McLean-based Clearspring will change its corporate moniker to AddThis, the company announced today, in an effort to focus its brand
around a Web widget of the same name that allows people to share Internet content on their social networks.
The AddThis widget — a constellation of tiny icons that connect to such social networks as Twitter, Facebook and Google+ — now sits on 14 million Web pages and reaches 1.3 billion people a month, the firm said. That’s about equal to the population of China.
But for the widget’s ubiquity, many people may not take conscious notice of it or realize that the company behind tracks every time its used to share information.
The company could soon gain more visibility. The name change coincides with the debut of several tools that allow Web sites to engage more directly with their visitors.

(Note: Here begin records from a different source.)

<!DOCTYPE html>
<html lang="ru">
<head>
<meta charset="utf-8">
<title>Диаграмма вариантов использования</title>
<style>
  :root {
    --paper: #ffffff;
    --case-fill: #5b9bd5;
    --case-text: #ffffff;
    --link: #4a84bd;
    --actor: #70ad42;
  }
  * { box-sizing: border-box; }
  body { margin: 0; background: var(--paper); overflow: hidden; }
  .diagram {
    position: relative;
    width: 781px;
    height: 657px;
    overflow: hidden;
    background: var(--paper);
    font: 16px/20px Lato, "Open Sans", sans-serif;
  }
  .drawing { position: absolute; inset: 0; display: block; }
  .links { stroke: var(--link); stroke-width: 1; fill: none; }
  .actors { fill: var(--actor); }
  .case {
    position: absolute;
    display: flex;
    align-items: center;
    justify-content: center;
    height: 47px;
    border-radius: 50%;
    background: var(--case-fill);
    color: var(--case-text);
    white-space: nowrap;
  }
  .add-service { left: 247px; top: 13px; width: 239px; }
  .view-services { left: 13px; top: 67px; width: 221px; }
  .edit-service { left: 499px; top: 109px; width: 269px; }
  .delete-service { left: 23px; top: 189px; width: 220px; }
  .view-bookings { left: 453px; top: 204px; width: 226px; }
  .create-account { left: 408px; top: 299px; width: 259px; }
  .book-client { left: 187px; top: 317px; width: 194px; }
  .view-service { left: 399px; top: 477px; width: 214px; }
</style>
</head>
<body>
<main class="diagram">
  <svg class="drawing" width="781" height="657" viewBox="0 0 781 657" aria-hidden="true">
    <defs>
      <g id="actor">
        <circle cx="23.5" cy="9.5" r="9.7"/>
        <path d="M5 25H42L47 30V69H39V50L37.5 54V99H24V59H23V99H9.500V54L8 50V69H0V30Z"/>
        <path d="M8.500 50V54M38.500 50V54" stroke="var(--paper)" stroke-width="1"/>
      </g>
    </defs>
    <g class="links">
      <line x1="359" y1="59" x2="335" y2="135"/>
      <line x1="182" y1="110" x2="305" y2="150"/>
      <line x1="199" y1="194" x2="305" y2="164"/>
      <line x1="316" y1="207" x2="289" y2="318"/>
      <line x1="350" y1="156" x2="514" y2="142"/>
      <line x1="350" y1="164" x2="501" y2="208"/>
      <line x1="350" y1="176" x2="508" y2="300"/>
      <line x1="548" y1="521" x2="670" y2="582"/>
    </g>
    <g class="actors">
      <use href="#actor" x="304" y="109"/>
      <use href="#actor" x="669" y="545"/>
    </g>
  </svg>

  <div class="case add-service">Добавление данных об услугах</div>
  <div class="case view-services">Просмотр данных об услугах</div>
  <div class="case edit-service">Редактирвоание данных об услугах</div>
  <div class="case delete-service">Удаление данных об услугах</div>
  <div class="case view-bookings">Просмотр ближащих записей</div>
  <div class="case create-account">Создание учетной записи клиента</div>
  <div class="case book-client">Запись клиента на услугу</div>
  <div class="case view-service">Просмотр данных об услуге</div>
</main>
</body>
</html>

A trending tool, for example, shows which of the Web site’s content is being shared most frequently on social networks. Meanwhile, a welcome tool greets readers individually based on the social networks
they use most regularly.
These tools are powered by the reams of data that the company collects everytime a user shares a newspaper article or online video through its widget. Advertisers then pay to connect with those Web users whose interests best align with their products.
“When you look at the whole business AddThis really represents where we are, which is using big data to unlock the power of the social Web, but it also shows where we’re going with a set of new tools,” said co-founder and executive chairman Hooman Radfar.
The company has been called Clearspring since 2004 when the co-founders were graduate students at Carnegie Mellon University. They wrote down a series of keywords that could be used in a name, including “clear” and “spring,” and a classmate suggested they sounded good together.
“It was the name that we all thought was the best of the worst,” Radfar admits. “When we got to [the point of] incorporation, that was the one that stood out. When you’re picking a name, it’s always the hardest.
“For me personally there is a lot of emotion in the name change, but it’s very pragmatic,” he continued. “Our product has become bigger than our company and when you have something like that, you ride it.”